That, of course, follows on from Merkel’s support for Putin’s gas pipeline project – against the interests of her fellow EU member Poland and of the hard-pressed Ukraine – which helps to fund Putin’s malign regime; and their enthusiasm for the EU’s Trade and Investment Agreement with that other malign regime, China, against the clear view of the USA and the wider need for solidarity among all the western democracies in confronting both such dictatorships.

John Birkett, Horseleys Park, St Andrews

Proven system

Steuart Campbell latest letter struck a chord (7 April). As I watch the political parties talking about disposing of the Not Proven verdict, I must admit that I am not in agreement. The verdicts of Proven or Not Proven seem very sensible. My own view of the three-result system is that, if one is found Guilty that is an end to it. A Not Guilty' verdict means that they walk free – note that they have not been declared “innocent”.

Here is where I feel that application of the Not Proven verdict is a sensible one. If someone, charged with a crime, is found Not Proven this should mean that they can, at any time, be called back to court in the event that more evidence becomes available. At no point would the person be free and could always expect to be re-tried.

Colin J Oliver, Parklands, Broxburn

Write to The Scotsman

We welcome your thoughts. Write to [email protected]m including name, address and phone number. Keep letters under 300 words, with no attachments, and avoid Letters to the Editor in your subject line.

A message from the Editor

Thank you for reading this article.
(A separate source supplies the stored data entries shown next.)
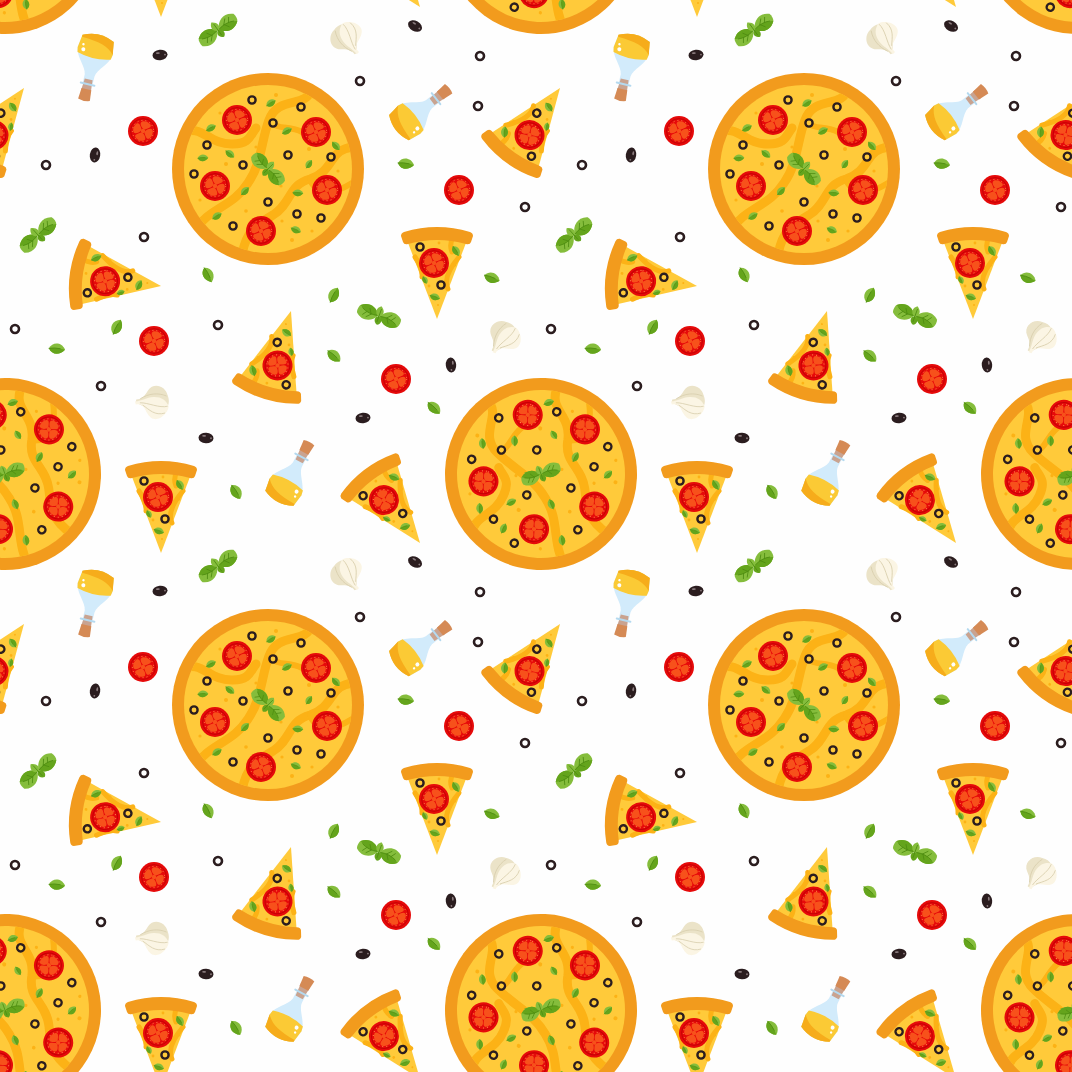
<!DOCTYPE html>
<html lang="en">
<head>
<meta charset="utf-8">
<title>Pizza pattern</title>
<style>
:root {
  --paper: #fefefe;
  --crust: #f29b1d;
  --cheese: #ffca3a;
  --melt: #fcb216;
  --tomato: #e60a0a;
  --tomato-deep: #c40206;
  --tomato-flesh: #f7511b;
  --seed: #ff8a4a;
  --olive: #2b1d1f;
  --olive-shine: #8b7c7e;
  --leaf: #85bd3c;
  --leaf-deep: #64a41c;
  --leaf-vein: #4f8d12;
  --garlic: #fbf5e4;
  --garlic-shade: #ebe3c8;
  --garlic-line: #d9cfae;
  --glass: #d2ebfb;
  --glass-edge: #b4d9ef;
  --oil: #fbca35;
  --oil-shade: #f6ac1b;
  --cork: #d58a55;
  --cork-dim: #c9a390;
}
html, body { margin: 0; width: 1072px; height: 1072px; overflow: hidden; background: var(--paper); }
svg { display: block; }
.crust { fill: var(--crust); }
.cheese { fill: var(--cheese); }
.melt { fill: none; stroke: var(--melt); stroke-linecap: round; }
.crumb { fill: var(--melt); }
.tomato { fill: var(--tomato); }
.tomato-ring { fill: none; stroke: var(--tomato-deep); stroke-width: 1; }
.flesh { fill: var(--tomato-flesh); }
.seeds { fill: none; stroke: var(--seed); stroke-width: 1; stroke-dasharray: 1 3; }
.ring { fill: var(--paper); stroke: var(--olive); stroke-width: 2.6; }
.topping-ring { fill: var(--cheese); stroke: var(--olive); stroke-width: 2.4; }
.olive { fill: var(--olive); }
.shine { fill: var(--olive-shine); }
.leaf { fill: var(--leaf); }
.leaf-deep { fill: var(--leaf-deep); }
.vein { fill: none; stroke: var(--leaf-vein); stroke-width: .8; stroke-linecap: round; }
.garlic { fill: var(--garlic); }
.garlic-shade { fill: var(--garlic-shade); }
.garlic-line { fill: none; stroke: var(--garlic-line); stroke-width: .8; }
.glass { fill: var(--glass); }
.lip { fill: var(--glass-edge); }
.oil { fill: var(--oil); }
.oil-shade { fill: var(--oil-shade); }
.cork { fill: var(--cork); }
.cork-dim { fill: var(--cork-dim); }
.glint { fill: var(--paper); }
</style>
</head>
<body>
<svg width="1072" height="1072" viewBox="0 0 1072 1072" role="img" aria-label="Seamless pattern of pizzas, slices, tomatoes, olives, basil, garlic and oil bottles">
<defs>
  <g id="leaf">
    <path class="leaf" d="M-8 1C-6-6 3-8 8-1C4 6-4 7-8 1Z"/>
    <path class="leaf-deep" d="M-8 1Q0-2 8-1C4 6-4 7-8 1Z"/>
    <path class="vein" d="M-8 1Q-3-1 3-1"/>
  </g>
  <g id="basil-half">
    <path class="leaf" d="M1 0C5-8 15-11 22-4C23-1 22 3 21 4C14 10 5 8 1 0Z"/>
    <path class="leaf-deep" d="M1 0Q12-3 21 4C14 10 5 8 1 0Z"/>
    <path class="vein" d="M1 0Q11-2 18 2M8-1L12-5M8-1L11 4M13 0L16-4"/>
  </g>
  <g id="basil">
    <use href="#basil-half"/>
    <use href="#basil-half" transform="rotate(180)"/>
    <path class="leaf" d="M0 1C-6-2-5-7-1-10C4-7 5-2 0 1Z"/>
    <path class="leaf-deep" d="M0 0C5 2 5 7 1 9C-4 7-4 2 0 0Z"/>
    <path class="vein" d="M0 6L0-7"/>
  </g>
  <path id="flesh" class="flesh" d="M-1-2C-5-4-7-7-4-9Q0-11 4-9C7-7 3-4 1-2Z"/>
  <g id="tomato">
    <circle class="tomato" r="15"/>
    <circle class="tomato-ring" r="12.4"/>
    <use href="#flesh" transform="rotate(25)"/>
    <use href="#flesh" transform="rotate(115)"/>
    <use href="#flesh" transform="rotate(205)"/>
    <use href="#flesh" transform="rotate(295)"/>
    <circle class="seeds" r="10.6"/>
    <circle class="flesh" r="2.2"/>
  </g>
  <circle id="ring" class="ring" r="4"/>
  <circle id="topping-ring" class="topping-ring" r="3.6"/>
  <g id="olive">
    <ellipse class="olive" rx="7.5" ry="5.2"/>
    <ellipse class="shine" cx="-2" cy="-2" rx="2" ry=".9"/>
    <circle class="shine" cx="5" cy="0" r=".9"/>
  </g>
  <g id="garlic">
    <path class="garlic-shade" d="M-1 18C-2 12-5 10-11 7C-20 2-17-10-8-13Q-2-16 3-14L8 4L2 18Z"/>
    <path class="garlic" d="M1 19C0 12-4 8-5 1C-6-7-3-12 3-15C9-15 17-9 17-2C17 5 6 8 4 12Q3 15 4 18Z"/>
    <path class="garlic-line" d="M2 14C1 6 6-6 3-14M4 11C8 4 14-2 10-12M-2 14C-8 6-10-3-7-12"/>
  </g>
  <g id="bottle">
    <path class="glass" d="M-5-32H5V-24C6-16 17-9 18 1L16 14Q0 22-16 14L-18 1C-17-9-6-16-5-24Z"/>
    <path class="oil" d="M-17-4Q0-9 17-4L18 1L16 14Q0 22-16 14L-18 1Z"/>
    <path class="oil-shade" d="M-16 14Q-17 6-18 1C-11 9-2 11 16 12L16 14Q0 22-16 14Z"/>
    <path class="cork-dim" d="M-5-41H5L4-28H-4Z"/>
    <path class="cork" d="M-6-49Q0-51 6-49L5-38H-5Z"/>
    <rect class="lip" x="-8" y="-34" width="16" height="2" rx="1"/>
    <circle class="glint" cx="12" cy="0" r="2"/>
    <circle class="glint" cx="13" cy="5" r="1.2"/>
  </g>
  <g id="slice">
    <path class="cheese" d="M0 0L-32-84Q0-92 32-84Z"/>
    <path class="melt" stroke-width="5" d="M-22-62Q-14-50-15-42M22-62Q5-42 11-30M16-82Q12-74 15-67"/>
    <path class="crust" d="M-36-83L-34-77Q-33-74-29-75Q0-83 29-75Q33-74 34-77L36-83Q36-86 33-87Q0-97-33-87Q-36-86-36-83Z"/>
    <g class="crumb"><circle cx="2" cy="-76" r="1.4"/><circle cx="-8" cy="-33" r="1.4"/><circle cx="18" cy="-54" r="1.4"/><circle cx="1" cy="-14" r="1"/></g>
    <use href="#leaf" transform="translate(19 -68) rotate(65) scale(.68)"/>
    <use href="#leaf" transform="translate(-2 -22) rotate(25) scale(.65)"/>
    <use href="#leaf" transform="translate(-12 -39) rotate(70) scale(.5)"/>
    <use href="#tomato" x="-3" y="-56" transform="translate(0 0)"/>
    <use href="#topping-ring" x="-17" y="-72"/>
    <use href="#topping-ring" x="4" y="-34"/>
  </g>
  <clipPath id="cheese-clip"><circle r="84"/></clipPath>
  <g id="pizza">
    <circle class="crust" r="96"/>
    <circle class="cheese" r="84"/>
    <g clip-path="url(#cheese-clip)">
      <path class="melt" stroke-width="9" d="M-88-36C-65-46-60-24-35-25C-18-25-18-34-12-41M44-80C38-60 10-74 1-49C-7-28-6-6-20 14C-35 38-58 38-74 62M88-22C60-22 68 2 42 10C20 16 24 34 5 46C-12 56-22 62-26 86"/>
      <path class="melt" stroke-width="6" d="M1-49C10-38 20-44 34-37M42 10C46 24 62 28 84 14"/>
    </g>
    <g class="crumb">
      <circle cx="8" cy="-74" r="2"/><circle cx="-48" cy="-56" r="1.6"/><circle cx="-42" cy="-5" r="2"/><circle cx="-12" cy="-22" r="1.6"/><circle cx="41" cy="-20" r="2"/><circle cx="70" cy="2" r="1.6"/><circle cx="13" cy="17" r="1.6"/><circle cx="24" cy="71" r="2"/><circle cx="-22" cy="42" r="1.8"/><circle cx="-68" cy="31" r="1.6"/><circle cx="44" cy="62" r="1.6"/><circle cx="14" cy="52" r="1.6"/>
    </g>
    <use href="#leaf" transform="translate(3 -66) rotate(-25) scale(.65)"/>
    <use href="#leaf" transform="translate(-57 -41) rotate(-20) scale(.65)"/>
    <use href="#leaf" transform="translate(19 -38) rotate(-20) scale(.65)"/>
    <use href="#leaf" transform="translate(-65 -11) rotate(5) scale(.65)"/>
    <use href="#leaf" transform="translate(-38 -15) rotate(45) scale(.65)"/>
    <use href="#leaf" transform="translate(41 -5) rotate(-50) scale(.6)"/>
    <use href="#leaf" transform="translate(68 -23) rotate(55) scale(.65)"/>
    <use href="#leaf" transform="translate(30 24) rotate(10) scale(.65)"/>
    <use href="#leaf" transform="translate(-23 22) rotate(-40) scale(.65)"/>
    <use href="#leaf" transform="translate(-51 47) rotate(-25) scale(.65)"/>
    <use href="#leaf" transform="translate(28 61) rotate(30) scale(.65)"/>
    <use href="#tomato" x="-31" y="-49"/>
    <use href="#tomato" x="48" y="-37"/>
    <use href="#tomato" x="59" y="21"/>
    <use href="#tomato" x="-7" y="62"/>
    <use href="#tomato" x="-53" y="17"/>
    <use href="#topping-ring" x="-16" y="-69"/>
    <use href="#topping-ring" x="33" y="-62"/>
    <use href="#topping-ring" x="5" y="-46"/>
    <use href="#topping-ring" x="-61" y="-24"/>
    <use href="#topping-ring" x="-25" y="-4"/>
    <use href="#topping-ring" x="20" y="-14"/>
    <use href="#topping-ring" x="63" y="-12"/>
    <use href="#topping-ring" x="-74" y="5"/>
    <use href="#topping-ring" x="0" y="33"/>
    <use href="#topping-ring" x="29" y="45"/>
    <use href="#topping-ring" x="53" y="49"/>
    <use href="#topping-ring" x="-35" y="57"/>
    <use href="#basil" transform="rotate(45) scale(.92)"/>
  </g>

  <g id="tile">
    <use href="#pizza" transform="translate(268 169)"/>
    <use href="#pizza" transform="translate(541 474) rotate(-65)"/>

    <use href="#slice" transform="translate(437 319)"/>
    <use href="#slice" transform="translate(161 553)"/>
    <use href="#slice" transform="translate(161 286) rotate(-82)"/>
    <use href="#slice" transform="translate(291 311) rotate(-163)"/>
    <use href="#slice" transform="translate(560 88) rotate(-144)"/>
    <use href="#slice" transform="translate(420 543) rotate(-37)"/>

    <use href="#bottle" transform="translate(95 52) rotate(193)"/>
    <use href="#bottle" transform="translate(410 119) rotate(52)"/>
    <use href="#bottle" transform="translate(286 486) rotate(28)"/>

    <use href="#garlic" transform="translate(347 38) rotate(-28)"/>
    <use href="#garlic" transform="translate(504 337) rotate(40)"/>
    <use href="#garlic" transform="translate(154 402) rotate(95)"/>

    <use href="#tomato" x="143" y="131"/>
    <use href="#tomato" x="459" y="190"/>
    <use href="#tomato" x="154" y="341"/>
    <use href="#tomato" x="396" y="379"/>

    <use href="#basil" transform="translate(218 30) rotate(-36)"/>
    <use href="#basil" transform="translate(38 235) rotate(-42)"/>
    <use href="#basil" transform="translate(379 316) rotate(20)"/>

    <use href="#leaf" transform="translate(406 164) rotate(15)"/>
    <use href="#leaf" transform="translate(208 275) rotate(70)"/>
    <use href="#leaf" transform="translate(334 295) rotate(-55)"/>
    <use href="#leaf" transform="translate(492 278) rotate(28)"/>
    <use href="#leaf" transform="translate(117 327) rotate(-55)"/>
    <use href="#leaf" transform="translate(57 349) rotate(12)"/>
    <use href="#leaf" transform="translate(334 356) rotate(48)"/>
    <use href="#leaf" transform="translate(434 408) rotate(50)"/>
    <use href="#leaf" transform="translate(236 492) rotate(65)"/>

    <use href="#olive" transform="translate(160 55) rotate(-5)"/>
    <use href="#olive" transform="translate(415 26) rotate(30)"/>
    <use href="#olive" transform="translate(95 155) rotate(98)"/>
    <use href="#olive" transform="translate(451 365) rotate(85)"/>
    <use href="#olive" transform="translate(363 418) rotate(-5)"/>
    <use href="#olive" transform="translate(206 438) rotate(3)"/>

    <use href="#ring" x="46" y="165"/>
    <use href="#ring" x="144" y="237"/>
    <use href="#ring" x="15" y="329"/>
    <use href="#ring" x="218" y="325"/>
    <use href="#ring" x="101" y="386"/>
    <use href="#ring" x="360" y="81"/>
    <use href="#ring" x="480" y="56"/>
    <use href="#ring" x="478" y="106"/>
    <use href="#ring" x="525" y="207"/>
  </g>
  <g id="tile-row">
    <use href="#tile" x="-536"/>
    <use href="#tile"/>
    <use href="#tile" x="536"/>
  </g>
</defs>
<use href="#tile-row" y="-536"/>
<use href="#tile-row"/>
<use href="#tile-row" y="536"/>
</svg>
</body>
</html>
We're more reliant on your support than ever as the shift in consumer habits brought about by coronavirus impacts our advertisers.

If you haven't already, please consider supporting our trusted, fact-checked journalism by taking out a digital subscription.



Want to join the conversation? Please or to comment on this article.